Upstanders, Partisans, and Survivors
by Paul R. Bartrop
June 2016, 445pp, 7x10
1 volume, ABC-CLIO

Hardcover: 978-1-61069-878-8
$121, £94, 106€, A166
eBook Available: 978-1-61069-879-5
Please contact your preferred eBook vendor for pricing.

Resistance to the Nazis by Jews and non-Jews came in the form of armed violence, attempts at rescue, or simply the act of survival.

This book enables readers to learn about upstanders, partisans, and survivors from first-hand perspectives that reveal the many forms of resistance—some bold and defiant, some subtle—to the Nazis during the Holocaust.

What did those who resisted the Nazis during the 1930s through 1945—known now as “the Righteous”—do when confronted with the Holocaust? How did those who resorted to physical acts of resistance to fight the Nazis in the ghettos, the concentration camps, and the forests summon the courage to form underground groups and organize their efforts?

This book presents a comprehensive examination of more than 150 remarkable people who said “no” to the Nazis when confronted by the Holocaust of the Jews. They range from people who undertook armed resistance to individuals who risked—and sometimes lost—their lives in trying to rescue Jews or spirit them away to safety. In many cases, the very act of survival in the face of extreme circumstances was a form of resistance. This important book explores the many facets of resistance to the Holocaust that took place less than 100 years ago, providing valuable insights to any reader seeking evidence of how individuals can remain committed to the maintenance of humanitarian traditions in the darkest of times.

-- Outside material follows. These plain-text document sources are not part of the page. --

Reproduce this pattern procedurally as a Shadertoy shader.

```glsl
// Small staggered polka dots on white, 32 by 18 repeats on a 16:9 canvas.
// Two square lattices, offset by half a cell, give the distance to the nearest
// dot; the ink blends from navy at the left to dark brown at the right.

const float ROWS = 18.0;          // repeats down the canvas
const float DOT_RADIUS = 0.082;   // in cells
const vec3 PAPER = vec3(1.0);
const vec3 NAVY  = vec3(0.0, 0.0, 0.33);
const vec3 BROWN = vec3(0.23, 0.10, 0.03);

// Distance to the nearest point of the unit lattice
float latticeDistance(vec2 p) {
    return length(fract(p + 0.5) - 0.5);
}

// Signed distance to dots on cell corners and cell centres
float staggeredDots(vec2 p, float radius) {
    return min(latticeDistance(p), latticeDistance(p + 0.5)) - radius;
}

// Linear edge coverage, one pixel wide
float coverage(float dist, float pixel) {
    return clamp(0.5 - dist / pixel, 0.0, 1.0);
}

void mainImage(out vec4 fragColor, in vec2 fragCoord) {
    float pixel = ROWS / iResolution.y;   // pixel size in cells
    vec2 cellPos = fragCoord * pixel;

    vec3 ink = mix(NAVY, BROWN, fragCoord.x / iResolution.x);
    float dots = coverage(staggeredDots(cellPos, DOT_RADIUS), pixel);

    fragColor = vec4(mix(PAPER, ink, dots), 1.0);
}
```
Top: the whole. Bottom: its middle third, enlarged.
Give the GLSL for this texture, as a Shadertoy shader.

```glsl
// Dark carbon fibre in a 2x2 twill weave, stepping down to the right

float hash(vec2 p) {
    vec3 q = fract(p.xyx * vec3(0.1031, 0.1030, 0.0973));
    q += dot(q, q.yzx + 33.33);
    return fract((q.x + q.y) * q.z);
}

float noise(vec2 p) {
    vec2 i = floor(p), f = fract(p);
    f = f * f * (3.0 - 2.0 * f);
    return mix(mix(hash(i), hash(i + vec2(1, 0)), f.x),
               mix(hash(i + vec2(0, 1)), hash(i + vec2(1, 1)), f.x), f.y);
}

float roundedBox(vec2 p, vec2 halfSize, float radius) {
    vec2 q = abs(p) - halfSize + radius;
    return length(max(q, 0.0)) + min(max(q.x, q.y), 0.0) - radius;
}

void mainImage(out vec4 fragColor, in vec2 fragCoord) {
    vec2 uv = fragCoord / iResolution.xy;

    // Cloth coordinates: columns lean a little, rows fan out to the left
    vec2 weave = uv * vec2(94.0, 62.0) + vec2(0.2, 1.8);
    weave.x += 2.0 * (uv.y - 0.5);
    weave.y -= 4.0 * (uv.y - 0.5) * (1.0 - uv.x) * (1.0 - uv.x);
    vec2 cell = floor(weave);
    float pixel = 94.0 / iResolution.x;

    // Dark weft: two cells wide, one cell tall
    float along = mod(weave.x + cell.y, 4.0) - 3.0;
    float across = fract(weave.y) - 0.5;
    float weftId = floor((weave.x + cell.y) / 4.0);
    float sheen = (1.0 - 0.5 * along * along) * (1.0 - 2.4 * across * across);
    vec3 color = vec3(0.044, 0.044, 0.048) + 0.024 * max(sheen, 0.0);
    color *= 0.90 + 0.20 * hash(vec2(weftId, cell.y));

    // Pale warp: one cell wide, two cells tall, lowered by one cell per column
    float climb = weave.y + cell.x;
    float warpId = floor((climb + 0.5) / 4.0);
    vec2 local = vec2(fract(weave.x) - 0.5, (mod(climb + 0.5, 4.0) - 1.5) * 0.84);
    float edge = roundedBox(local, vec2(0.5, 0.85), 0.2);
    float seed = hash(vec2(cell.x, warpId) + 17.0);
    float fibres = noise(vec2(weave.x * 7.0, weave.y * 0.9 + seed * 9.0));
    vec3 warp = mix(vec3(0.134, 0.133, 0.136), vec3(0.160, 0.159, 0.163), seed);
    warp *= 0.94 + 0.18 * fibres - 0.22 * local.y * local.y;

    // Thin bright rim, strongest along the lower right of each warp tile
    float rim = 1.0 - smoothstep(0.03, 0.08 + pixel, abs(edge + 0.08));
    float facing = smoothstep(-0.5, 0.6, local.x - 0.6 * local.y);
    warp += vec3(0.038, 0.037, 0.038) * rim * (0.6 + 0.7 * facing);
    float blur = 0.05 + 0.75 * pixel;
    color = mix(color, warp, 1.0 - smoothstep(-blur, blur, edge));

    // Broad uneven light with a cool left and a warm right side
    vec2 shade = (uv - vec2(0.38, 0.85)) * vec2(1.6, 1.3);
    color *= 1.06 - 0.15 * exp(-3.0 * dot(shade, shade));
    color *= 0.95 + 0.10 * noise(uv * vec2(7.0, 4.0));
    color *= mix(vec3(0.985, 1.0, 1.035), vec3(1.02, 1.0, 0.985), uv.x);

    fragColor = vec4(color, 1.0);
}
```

  • Provides readers with insights into how and when resistance activities took place during the Holocaust—historical information that is both deeply saddening and inspirational
  • Documents the myriad ways in which upstanders sought to minimize the worst effects of Nazi anti-Jewish measures
  • Explains how those who came to be recognized as the Righteous among the Nations engaged in their life-saving work
  • Supplies document introductions and scholarly analysis that help readers to better understand the primary source material as well as a comprehensive bibliography that serves as a gateway to further research
Paul Bartrop, PhD, is an award-winning scholar of the Holocaust and genocide. He is professor of history and director of the Center for Judaic, Holocaust, and Genocide Studies at Florida Gulf Coast University, Fort Myers, FL. In 2011–2012, Bartrop was the Ida E. King Distinguished Visiting Professor of Holocaust and Genocide Studies at Richard Stockton College. Between 1997 and 2011, he taught in—and was head of—the Department of History at Bialik College in Melbourne, Australia. Concurrently, he was for many years an Honorary Fellow in the Faculty of Arts and Education at Deakin University, Melbourne. He has previously been a scholar-in-residence at the Martin-Springer Institute for Teaching the Holocaust, Tolerance and Humanitarian Values at Northern Arizona University and a visiting professor at Virginia Commonwealth University. In Australia, he also taught at the University of South Australia and Monash University.


"[T]he coverage leans toward leaders and public figures. . . . Just as revealing and inspiring, however, are lesser-known leaders of armed camp revolts, and an array of rescuers, forgers, diarists, labor leaders, priests, pacifists, policemen, and others. . . . Wikipedia lacks entries for many of these figures, or says less."—ARBA, September 8, 2016

"Larger public and academic libraries should consider this useful resource, which will acquaint users with a lesser known aspect of the Holocaust and introduce them to some remarkable people who deserve recognition."—Booklist, September 6, 2016
By clicking “Accept All Cookies”, you agree to the storing of cookies on your device to enhance site navigation, analyze site usage, and assist in our marketing efforts.
Accept All Cookies | Decline.